** Instructions for the task **
Pick the lines holding the string "import" out of the records and copy them.
** Opening Data to process block **
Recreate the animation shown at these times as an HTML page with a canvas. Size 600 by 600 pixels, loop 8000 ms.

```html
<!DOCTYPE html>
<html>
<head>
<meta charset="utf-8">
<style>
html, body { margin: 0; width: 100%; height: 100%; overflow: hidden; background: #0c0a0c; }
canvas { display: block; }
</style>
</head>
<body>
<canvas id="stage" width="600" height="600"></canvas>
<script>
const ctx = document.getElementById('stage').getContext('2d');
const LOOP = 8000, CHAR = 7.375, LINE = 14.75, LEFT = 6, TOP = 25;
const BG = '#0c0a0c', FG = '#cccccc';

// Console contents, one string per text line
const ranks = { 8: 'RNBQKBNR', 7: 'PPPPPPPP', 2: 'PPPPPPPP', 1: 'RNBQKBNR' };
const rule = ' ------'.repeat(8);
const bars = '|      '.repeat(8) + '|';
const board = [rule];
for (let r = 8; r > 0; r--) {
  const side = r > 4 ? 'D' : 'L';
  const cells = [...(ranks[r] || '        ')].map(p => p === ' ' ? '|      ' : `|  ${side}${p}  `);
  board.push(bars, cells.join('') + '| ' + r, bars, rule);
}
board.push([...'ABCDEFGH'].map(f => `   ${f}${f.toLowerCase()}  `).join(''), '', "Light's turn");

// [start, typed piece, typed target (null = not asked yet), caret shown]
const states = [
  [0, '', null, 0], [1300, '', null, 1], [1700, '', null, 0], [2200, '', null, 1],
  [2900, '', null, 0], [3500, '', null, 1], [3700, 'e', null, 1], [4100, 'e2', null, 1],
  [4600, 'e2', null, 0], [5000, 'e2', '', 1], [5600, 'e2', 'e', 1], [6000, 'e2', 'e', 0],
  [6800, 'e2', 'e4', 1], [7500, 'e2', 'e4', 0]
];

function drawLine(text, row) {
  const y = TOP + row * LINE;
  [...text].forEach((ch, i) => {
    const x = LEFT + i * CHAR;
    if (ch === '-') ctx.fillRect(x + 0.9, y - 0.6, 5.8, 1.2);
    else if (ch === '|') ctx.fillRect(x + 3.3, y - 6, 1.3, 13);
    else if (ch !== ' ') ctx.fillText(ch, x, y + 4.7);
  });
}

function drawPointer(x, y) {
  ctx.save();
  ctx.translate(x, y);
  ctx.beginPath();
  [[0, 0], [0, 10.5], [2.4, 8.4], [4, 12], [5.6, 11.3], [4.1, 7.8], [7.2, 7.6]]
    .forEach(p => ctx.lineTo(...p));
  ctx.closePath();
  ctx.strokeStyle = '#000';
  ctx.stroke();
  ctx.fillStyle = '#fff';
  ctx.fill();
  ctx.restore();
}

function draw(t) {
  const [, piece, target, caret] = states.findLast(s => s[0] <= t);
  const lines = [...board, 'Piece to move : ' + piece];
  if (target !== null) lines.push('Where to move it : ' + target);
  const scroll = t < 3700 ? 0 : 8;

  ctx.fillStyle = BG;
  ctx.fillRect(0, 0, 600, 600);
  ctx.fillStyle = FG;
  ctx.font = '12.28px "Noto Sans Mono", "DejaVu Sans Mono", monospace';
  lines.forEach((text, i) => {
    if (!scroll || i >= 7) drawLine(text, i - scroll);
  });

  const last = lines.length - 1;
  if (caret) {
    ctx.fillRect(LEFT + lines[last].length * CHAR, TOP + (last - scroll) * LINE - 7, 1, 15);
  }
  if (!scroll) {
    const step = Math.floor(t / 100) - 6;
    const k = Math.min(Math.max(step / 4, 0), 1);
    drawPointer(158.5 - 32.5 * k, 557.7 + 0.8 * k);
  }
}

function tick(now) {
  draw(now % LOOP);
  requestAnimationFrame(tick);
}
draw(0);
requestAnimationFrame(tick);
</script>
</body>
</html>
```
** Closing Data to process block **
** Opening Data to process block **
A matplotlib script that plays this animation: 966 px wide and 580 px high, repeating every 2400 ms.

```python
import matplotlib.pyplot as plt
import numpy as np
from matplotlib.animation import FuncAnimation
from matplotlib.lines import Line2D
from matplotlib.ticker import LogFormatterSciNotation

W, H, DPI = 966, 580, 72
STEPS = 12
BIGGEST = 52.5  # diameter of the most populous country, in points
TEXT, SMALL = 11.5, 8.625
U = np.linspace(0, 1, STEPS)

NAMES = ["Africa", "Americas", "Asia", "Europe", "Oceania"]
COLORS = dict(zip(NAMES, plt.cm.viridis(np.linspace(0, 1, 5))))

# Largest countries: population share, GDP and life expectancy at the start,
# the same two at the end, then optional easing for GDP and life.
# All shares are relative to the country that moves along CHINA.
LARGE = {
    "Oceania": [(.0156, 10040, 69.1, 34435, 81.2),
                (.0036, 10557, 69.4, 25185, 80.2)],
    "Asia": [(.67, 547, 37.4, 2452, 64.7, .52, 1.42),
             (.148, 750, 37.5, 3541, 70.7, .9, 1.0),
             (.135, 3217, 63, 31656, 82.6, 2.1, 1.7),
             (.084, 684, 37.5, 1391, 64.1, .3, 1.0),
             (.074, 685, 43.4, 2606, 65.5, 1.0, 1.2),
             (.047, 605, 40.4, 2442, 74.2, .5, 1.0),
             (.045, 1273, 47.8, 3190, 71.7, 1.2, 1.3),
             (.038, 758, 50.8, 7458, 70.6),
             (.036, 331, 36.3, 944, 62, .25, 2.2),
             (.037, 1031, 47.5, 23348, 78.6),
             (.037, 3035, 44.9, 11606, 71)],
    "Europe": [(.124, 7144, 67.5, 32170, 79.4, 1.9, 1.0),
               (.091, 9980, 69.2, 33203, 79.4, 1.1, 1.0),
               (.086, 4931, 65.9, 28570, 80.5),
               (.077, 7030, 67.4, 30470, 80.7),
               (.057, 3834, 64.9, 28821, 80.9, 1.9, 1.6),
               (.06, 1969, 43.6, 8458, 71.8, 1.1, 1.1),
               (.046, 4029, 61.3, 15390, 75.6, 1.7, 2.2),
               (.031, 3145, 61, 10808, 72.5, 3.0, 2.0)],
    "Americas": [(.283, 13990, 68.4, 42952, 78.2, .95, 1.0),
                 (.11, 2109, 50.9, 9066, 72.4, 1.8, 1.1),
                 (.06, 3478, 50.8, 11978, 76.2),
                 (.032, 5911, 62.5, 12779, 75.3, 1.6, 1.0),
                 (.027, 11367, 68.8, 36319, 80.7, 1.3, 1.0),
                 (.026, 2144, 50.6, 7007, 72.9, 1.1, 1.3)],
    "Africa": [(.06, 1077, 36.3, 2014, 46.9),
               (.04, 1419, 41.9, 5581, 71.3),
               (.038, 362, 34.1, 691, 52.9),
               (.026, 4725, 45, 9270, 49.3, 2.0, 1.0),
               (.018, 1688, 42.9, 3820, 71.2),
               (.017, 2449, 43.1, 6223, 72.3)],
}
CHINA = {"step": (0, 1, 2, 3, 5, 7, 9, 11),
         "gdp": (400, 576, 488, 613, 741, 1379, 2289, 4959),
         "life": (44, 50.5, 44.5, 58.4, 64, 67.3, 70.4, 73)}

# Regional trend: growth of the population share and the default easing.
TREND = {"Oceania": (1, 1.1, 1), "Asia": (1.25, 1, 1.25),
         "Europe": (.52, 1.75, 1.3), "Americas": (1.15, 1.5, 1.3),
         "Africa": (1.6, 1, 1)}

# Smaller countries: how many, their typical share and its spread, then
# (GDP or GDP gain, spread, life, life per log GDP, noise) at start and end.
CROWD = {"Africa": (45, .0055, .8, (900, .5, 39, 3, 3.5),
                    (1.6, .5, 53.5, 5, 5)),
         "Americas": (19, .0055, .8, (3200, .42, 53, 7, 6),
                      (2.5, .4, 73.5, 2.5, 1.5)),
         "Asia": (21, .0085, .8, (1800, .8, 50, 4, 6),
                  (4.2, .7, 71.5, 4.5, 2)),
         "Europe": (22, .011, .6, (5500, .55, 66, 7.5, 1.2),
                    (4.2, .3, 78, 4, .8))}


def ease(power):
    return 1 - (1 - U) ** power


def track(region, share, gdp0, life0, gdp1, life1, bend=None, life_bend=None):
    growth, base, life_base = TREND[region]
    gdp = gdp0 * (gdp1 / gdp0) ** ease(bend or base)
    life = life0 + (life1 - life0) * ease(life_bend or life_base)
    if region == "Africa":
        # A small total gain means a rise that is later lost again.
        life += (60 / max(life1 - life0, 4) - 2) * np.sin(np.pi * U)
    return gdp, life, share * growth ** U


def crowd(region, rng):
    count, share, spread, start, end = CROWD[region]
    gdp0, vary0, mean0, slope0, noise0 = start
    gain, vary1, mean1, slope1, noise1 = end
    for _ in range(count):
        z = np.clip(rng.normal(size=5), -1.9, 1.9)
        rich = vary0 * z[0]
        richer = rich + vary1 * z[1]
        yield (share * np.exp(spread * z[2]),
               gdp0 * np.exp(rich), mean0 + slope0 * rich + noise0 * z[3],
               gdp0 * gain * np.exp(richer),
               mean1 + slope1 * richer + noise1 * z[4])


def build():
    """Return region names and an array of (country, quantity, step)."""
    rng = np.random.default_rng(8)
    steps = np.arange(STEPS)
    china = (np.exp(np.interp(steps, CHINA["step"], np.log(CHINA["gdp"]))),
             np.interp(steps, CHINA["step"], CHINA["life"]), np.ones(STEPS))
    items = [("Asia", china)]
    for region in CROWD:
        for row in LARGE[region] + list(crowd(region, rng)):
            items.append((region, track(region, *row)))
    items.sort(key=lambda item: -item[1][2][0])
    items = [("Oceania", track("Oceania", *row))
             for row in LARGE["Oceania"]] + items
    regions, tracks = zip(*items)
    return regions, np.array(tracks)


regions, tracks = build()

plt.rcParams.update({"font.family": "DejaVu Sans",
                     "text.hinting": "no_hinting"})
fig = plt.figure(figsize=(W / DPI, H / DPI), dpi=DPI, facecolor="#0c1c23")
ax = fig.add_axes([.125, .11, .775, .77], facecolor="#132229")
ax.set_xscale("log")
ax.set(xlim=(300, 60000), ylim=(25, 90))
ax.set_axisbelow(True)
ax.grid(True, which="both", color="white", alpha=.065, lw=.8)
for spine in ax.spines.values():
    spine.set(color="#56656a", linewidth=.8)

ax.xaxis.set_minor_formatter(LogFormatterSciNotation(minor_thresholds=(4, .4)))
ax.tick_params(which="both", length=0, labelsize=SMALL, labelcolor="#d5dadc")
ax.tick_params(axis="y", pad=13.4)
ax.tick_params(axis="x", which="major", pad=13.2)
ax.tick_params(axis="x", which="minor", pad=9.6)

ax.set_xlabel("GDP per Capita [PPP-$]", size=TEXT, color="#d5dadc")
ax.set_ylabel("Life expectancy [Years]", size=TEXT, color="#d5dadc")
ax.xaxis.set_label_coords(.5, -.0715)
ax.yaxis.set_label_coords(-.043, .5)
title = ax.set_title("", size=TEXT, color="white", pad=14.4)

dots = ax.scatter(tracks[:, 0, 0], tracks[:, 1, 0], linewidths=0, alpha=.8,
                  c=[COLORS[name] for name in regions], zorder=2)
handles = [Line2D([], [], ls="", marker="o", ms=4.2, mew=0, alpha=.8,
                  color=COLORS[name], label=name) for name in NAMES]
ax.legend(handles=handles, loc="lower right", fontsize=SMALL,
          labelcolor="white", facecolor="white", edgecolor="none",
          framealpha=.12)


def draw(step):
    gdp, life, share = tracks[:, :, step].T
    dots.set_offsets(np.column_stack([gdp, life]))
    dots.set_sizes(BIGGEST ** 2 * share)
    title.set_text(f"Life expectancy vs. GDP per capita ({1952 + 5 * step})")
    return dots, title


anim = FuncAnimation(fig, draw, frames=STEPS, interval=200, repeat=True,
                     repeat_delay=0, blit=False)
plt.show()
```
** Closing Data to process block **
** Answer to this problem **
import matplotlib.pyplot as plt
import numpy as np
from matplotlib.animation import FuncAnimation
from matplotlib.lines import Line2D
from matplotlib.ticker import LogFormatterSciNotation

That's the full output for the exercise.